Is there an easy way to make clothing look less snug in Poser 11?

  • It'd be nice to have a quick way to make tight clothing look looser. I've noticed commercial solutions for Genesis, but I usually stick to M4 and V4 and haven't spotted anything for them. I do know about the morph brush and need to experiment with it more, but are there other quick solutions that I've missed?

  • @willshetterly Morph brush?

  • @ghostship I'm currently doing a comic book project, so it'd be nice to have something that didn't require the morph brush every time I posed a character. Though that may be the way I need to go.

  • @willshetterly

    A lot depends on the clothing you're using. A lot of clothing models aren't modeled with folds/bulges/drape effects very well. Some are, some aren't, but the majority are "fair" in this regard. What you have to do if you're looking for good effects like that is find an artist that consistently does a good job with that and follow what they do.

    Dynamic clothes can give good drapes and you can work with variables that give them friction, help retain their shape, etc, and give results based upon what sort of fabric you'd think they're made of. (Settings available in various places.) You can also convert conforming clothes to dynamic, but if they're complex or don't already have good material zones set up, you'll have to do some work by hand.

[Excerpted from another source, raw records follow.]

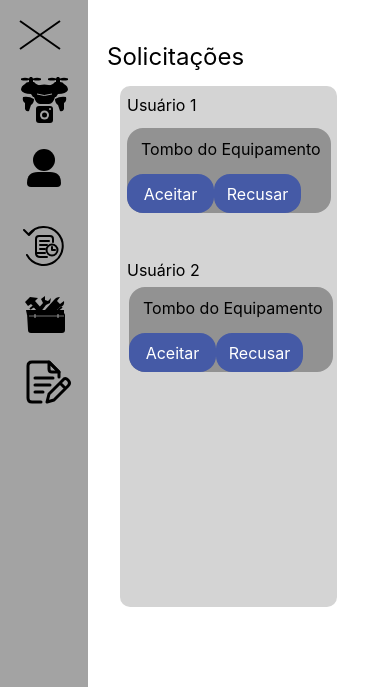
<!DOCTYPE html>
<html lang="pt-BR">
<head>
<meta charset="utf-8">
<title>Solicitações</title>
<style>
:root {
  --page: #ffffff;
  --sidebar: #a3a3a3;
  --panel: #d4d4d4;
  --card: #929292;
  --action: #455aa6;
  --ink: #000000;
}
* { box-sizing: border-box; margin: 0; padding: 0; }
html, body { width: 369px; height: 687px; overflow: hidden; }
body { background: var(--page); color: var(--ink); font-family: Inter, sans-serif; font-size: 16px; line-height: 20px; }
.app { display: flex; width: 369px; height: 687px; }
.sidebar { width: 88px; flex: none; background: var(--sidebar); }
.sidebar a { display: block; color: inherit; }
.sidebar svg { display: block; width: 88px; }
.close { height: 70px; }
.drone { height: 70px; }
.user { height: 70px; }
.history { height: 75px; }
.tools { height: 65px; }
.notes { height: 70px; }
.content { flex: 1; padding: 42px 0 0 19px; }
h1 { font-size: 24px; font-weight: 400; line-height: 30px; white-space: nowrap; }
.panel { width: 217px; height: 521px; margin: 14px 0 0 13px; padding: 9px 0 0 7px; background: var(--panel); border-radius: 10px; }
h2 { font-size: 16px; font-weight: 400; line-height: 20px; }
.card { width: 204px; height: 85px; margin-top: 13px; padding-top: 11px; background: var(--card); border-radius: 16px; white-space: nowrap; }
.card p { padding-left: 14px; }
.request + .request { margin-top: 47px; }
.request + .request .card { margin: 7px 0 0 2px; }
.actions { display: flex; margin-top: 15px; }
.actions a { width: 87px; height: 39px; padding-top: 1px; line-height: 39px; text-align: center; color: var(--page); background: var(--action); border-radius: 16px; text-decoration: none; }
</style>
</head>
<body>
<div class="app">
  <nav class="sidebar">
    <a class="close" href="#" aria-label="Fechar">
      <svg height="70" viewBox="0 0 88 70" fill="none" stroke="currentColor" stroke-width="2"><path d="M20 21 60 49M60 21 20 49"/></svg>
    </a>
    <a class="drone" href="#" aria-label="Drones">
      <svg height="70" viewBox="0 70 88 70" fill="currentColor">
        <defs>
          <g id="rotor-arm">
            <path d="M21 78.500Q25 77 29 78.500L30 77H32L33 78.500Q37 77 41 78.500V80Q37 81 33 80V83H29V80Q25 81 21 80Z"/>
            <path d="M25 84Q26 82 29 82H34Q37 86 45 86V97H33L31 94Q23 94 21 90Q21 86 25 84Z"/>
            <path d="M23 97Q29 96 34 99Q34 103 31 105L29 111Q26 112 25 109V103Q22 101 23 97Z"/>
          </g>
        </defs>
        <use href="#rotor-arm"/>
        <use href="#rotor-arm" transform="translate(89 0) scale(-1 1)"/>
        <path d="M36 86Q44 83 53 86L55 97Q53 104 49 104H40Q36 104 34 97Z"/>
        <path d="M37 94Q44 97 52 94" fill="none" stroke="var(--sidebar)"/>
        <rect x="36" y="106" width="17" height="17" rx="3"/>
        <circle cx="44.500" cy="115" r="4.500" fill="var(--sidebar)"/>
        <circle cx="44.500" cy="115" r="2.500"/>
        <circle cx="50" cy="109" r="1" fill="var(--sidebar)"/>
      </svg>
    </a>
    <a class="user" href="#" aria-label="Usuário">
      <svg height="70" viewBox="0 140 88 70" fill="currentColor">
        <circle cx="44" cy="160" r="11"/>
        <path d="M27 183Q27 172 38 172H50Q61 172 61 183Q61 187 57 187H31Q27 187 27 183Z"/>
      </svg>
    </a>
    <a class="history" href="#" aria-label="Histórico">
      <svg height="75" viewBox="0 210 88 75" fill="none" stroke="currentColor" stroke-width="2" stroke-linecap="round" stroke-linejoin="round">
        <path d="M29 234A19 19 0 1 1 27 255M24 230 29 235 34 230"/>
        <path d="M53 242V239Q53 236 50 236H39Q36 236 36 239V253Q36 257 40 257H47" />
        <path d="M40 241H49M40 245H47M40 249H45M36 253H45"/>
        <circle cx="52" cy="250" r="5.500"/>
        <path d="M52 247V250H55"/>
      </svg>
    </a>
    <a class="tools" href="#" aria-label="Ferramentas">
      <svg height="65" viewBox="0 285 88 65" fill="currentColor">
        <path d="M27 313H63Q65 313 65 315V330Q65 333 62 333H31Q28 333 28 330Z"/>
        <path d="M26 310H64V315H27Z"/>
        <path d="M25 302 30 297 38 298 35 301 42 309 39 312 31 304 28 306Z"/>
        <path d="M35 312 43 303 41 299 45 296V300L48 301 51 298 50 303 46 305 40 313Z"/>
        <path d="M45 310 54 300Q56 297 60 297L57 301 60 304 64 301Q65 306 60 307L54 313H46Z"/>
        <path d="M30 309 34 306 38 311M48 308 52 312M58 310 62 307" fill="none" stroke="currentColor" stroke-width="2"/>
        <path d="M29 316H64" stroke="var(--sidebar)" stroke-width=".7"/>
        <path d="M35 314V318M58 314V318" stroke="var(--sidebar)"/>
      </svg>
    </a>
    <a class="notes" href="#" aria-label="Anotações">
      <svg height="70" viewBox="0 350 88 70" fill="none" stroke="currentColor" stroke-width="3" stroke-linecap="round" stroke-linejoin="round">
        <path d="M59 377V372L49 362H32Q28 362 28 366V398Q28 402 32 402H41"/>
        <path d="M49 362V369Q49 372 52 372H59Z"/>
        <path d="M35 378H53M35 385H50M35 392H43"/>
        <path d="M47 402 49 394 63 380Q65 377 68 380Q71 383 68 386L54 400ZM60 383 65 388"/>
      </svg>
    </a>
  </nav>
  <main class="content">
    <h1>Solicitações</h1>
    <div class="panel">
      <section class="request">
        <h2>Usuário 1</h2>
        <div class="card">
          <p>Tombo do Equipamento</p>
          <div class="actions"><a href="#">Aceitar</a><a href="#">Recusar</a></div>
        </div>
      </section>
      <section class="request">
        <h2>Usuário 2</h2>
        <div class="card">
          <p>Tombo do Equipamento</p>
          <div class="actions"><a href="#">Aceitar</a><a href="#">Recusar</a></div>
        </div>
      </section>
    </div>
  </main>
</div>
</body>
</html>
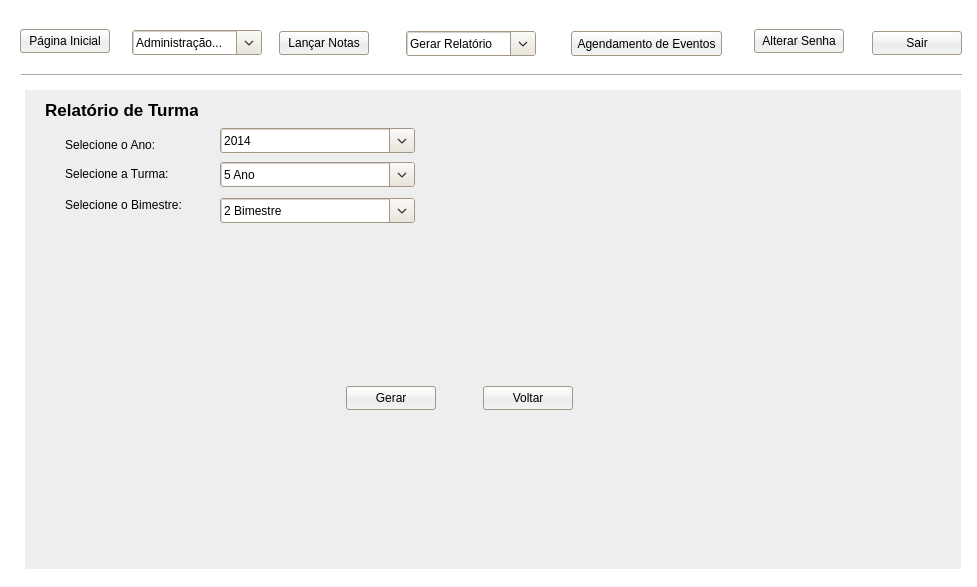
<!DOCTYPE html>
<html lang="pt-BR">
<head>
<meta charset="utf-8">
<title>Relatório de Turma</title>
<style>
:root {
  --page: #ffffff;
  --panel: #eeeeee;
  --ink: #000000;
  --rule: #aca899;
  --button-border: #a39686;
  --button-top: #ffffff;
  --button-mid: #ebebeb;
  --button-low: #f3f3f3;
  --field-shade: #d2cfc8;
  --arrow-top: #fbfaf7;
  --arrow-low: #e7e4da;
}
* { box-sizing: border-box; margin: 0; }
body {
  width: 977px;
  height: 587px;
  overflow: hidden;
  background: var(--page);
  color: var(--ink);
  font: 12px/14px "Liberation Sans", Arial, sans-serif;
}
a { color: inherit; text-decoration: none; }
.toolbar {
  display: flex;
  align-items: flex-start;
  height: 75px;
  margin: 0 15px 0 21px;
  border-bottom: 1px solid var(--rule);
}
.toolbar > * { flex: none; }
.button {
  display: flex;
  align-items: center;
  justify-content: center;
  width: 90px;
  height: 24px;
  border: 1px solid var(--button-border);
  border-radius: 3px;
  background: linear-gradient(var(--button-top), var(--button-low) 45%, var(--button-mid) 55%, var(--button-low));
  white-space: nowrap;
}
.select {
  display: flex;
  width: 130px;
  height: 25px;
  border: 1px solid var(--button-border);
  border-radius: 3px;
  background: var(--page);
  overflow: hidden;
}
.value {
  flex: 1;
  padding: 5px 0 0 3px;
  box-shadow: inset 1px 1px 1px var(--field-shade);
  white-space: nowrap;
}
.arrow {
  flex: none;
  display: flex;
  align-items: center;
  justify-content: center;
  width: 25px;
  border-left: 1px solid var(--button-border);
  background: linear-gradient(var(--arrow-top), var(--arrow-low));
}
.arrow svg { width: 10px; height: 6px; }
.home { margin: 29px 22px 0 -1px; }
.admin { margin: 30px 17px 0 0; }
.grades { margin: 31px 37px 0 0; }
.reports { margin: 31px 35px 0 0; }
.events { margin: 31px 32px 0 0; width: 151px; height: 25px; }
.password { margin: 29px 28px 0 0; }
.logout { margin-top: 31px; }
.panel {
  width: 936px;
  height: 479px;
  margin: 15px 0 0 25px;
  padding: 11px 20px 0;
  background: var(--panel);
}
h1 {
  width: 153px;
  height: 20px;
  overflow: hidden;
  font-size: 17px;
  line-height: 20px;
  white-space: nowrap;
}
.filters {
  display: grid;
  grid-template-columns: 155px 195px;
  grid-template-rows: 34px 36px 25px;
  padding: 7px 0 0 20px;
}
.filters .select { width: 195px; }
.label-year { padding-top: 10px; }
.label-class { padding-top: 5px; }
.actions {
  display: flex;
  gap: 47px;
  padding: 163px 0 0 301px;
}
</style>
</head>
<body>
<svg width="0" height="0" style="position:absolute" aria-hidden="true">
  <defs>
    <symbol id="chevron" viewBox="0 0 10 6">
      <polyline points="1,1 5,5 9,1" fill="none" stroke="#333333" stroke-width="1.2"/>
    </symbol>
  </defs>
</svg>
<nav class="toolbar">
  <a class="button home" href="#">Página Inicial</a>
  <a class="select admin" href="#"><span class="value">Administração...</span><span class="arrow"><svg><use href="#chevron"/></svg></span></a>
  <a class="button grades" href="#">Lançar Notas</a>
  <a class="select reports" href="#"><span class="value">Gerar Relatório</span><span class="arrow"><svg><use href="#chevron"/></svg></span></a>
  <a class="button events" href="#">Agendamento de Eventos</a>
  <a class="button password" href="#">Alterar Senha</a>
  <a class="button logout" href="#">Sair</a>
</nav>
<main class="panel">
  <h1>Relatório de Turma</h1>
  <div class="filters">
    <span class="label-year">Selecione o Ano:</span>
    <a class="select" href="#"><span class="value">2014</span><span class="arrow"><svg><use href="#chevron"/></svg></span></a>
    <span class="label-class">Selecione a Turma:</span>
    <a class="select" href="#"><span class="value">5 Ano</span><span class="arrow"><svg><use href="#chevron"/></svg></span></a>
    <span class="label-term">Selecione o Bimestre:</span>
    <a class="select" href="#"><span class="value">2 Bimestre</span><span class="arrow"><svg><use href="#chevron"/></svg></span></a>
  </div>
  <div class="actions">
    <a class="button" href="#">Gerar</a>
    <a class="button" href="#">Voltar</a>
  </div>
</main>
</body>
</html>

    The morph tool is awesome. Plain and simple - You want clothing to bulge here, drape well there, crinkle a bit here, etc, you can get that effect. (Or, close enough.)

    Don't discount the value of a good bump or displacement map for making clothes look "natural" with weave effects and even some bulges/ripples, provided it has a good UVmap, already, and you don't mind tweaking your bump/displacement map in a paint program. (Higher resolutions here can give you some excellent results.)

    Above all, though, it's really the product that you're working with that matters the most as far as how "easy" it will be to do. There are some other issues working with the morph brush, too. For instance, in Poser-standard rigging, you can find spots, usually near the joints that have different rotation orders and are posed close together or joints that have very few vertices in between them and a non-child/parent group/bone, that the morph brush sort of wanders between different groups unpredictably.

    If you're looking for "great" looking clothes with dynamic movements in them, then... the Cloth Room is your go-to-solution and you'll be working with either dynamic clothing or conforming clothing you've converted over to dynamic. (Basically, single mesh, with dynamic zones set up so unattached geometry doesn't fall off. :) )

  • @morkonan I prefer the look of dynamic clothing, but for my comics needs, conforming clothing is good enough. It may just be time for me to starting brushing up on the morphing brush.

  • @willshetterly

    It's not difficult to use, once you get used to it. And, as soon as you do get used to it, you won't be able to keep your fingers off the darn thing... :)

    I really wish we had a 3D Manipulator in Poser for the Morph Tool so one could easily grab verts and move them according to an axis ("real" direction) without the push/pull stuff and camera angle reference point... :/ But, the morph tool is awesome for clothing deforms to make it look natural and such!

  • Try scaling to 101%.

  • I post work in photoshop using the liquify tool.

  • @estherau Probably the most time effective solution. Another, less time effective, solution is to turn off auto morphing and scaling and use the included Copy Values script by D3D. It will set the clothing scaling and morphs while still allowing you to adjust it using the dials. You can then use included morphs or scaling to adjust the clothes off the body or whatever.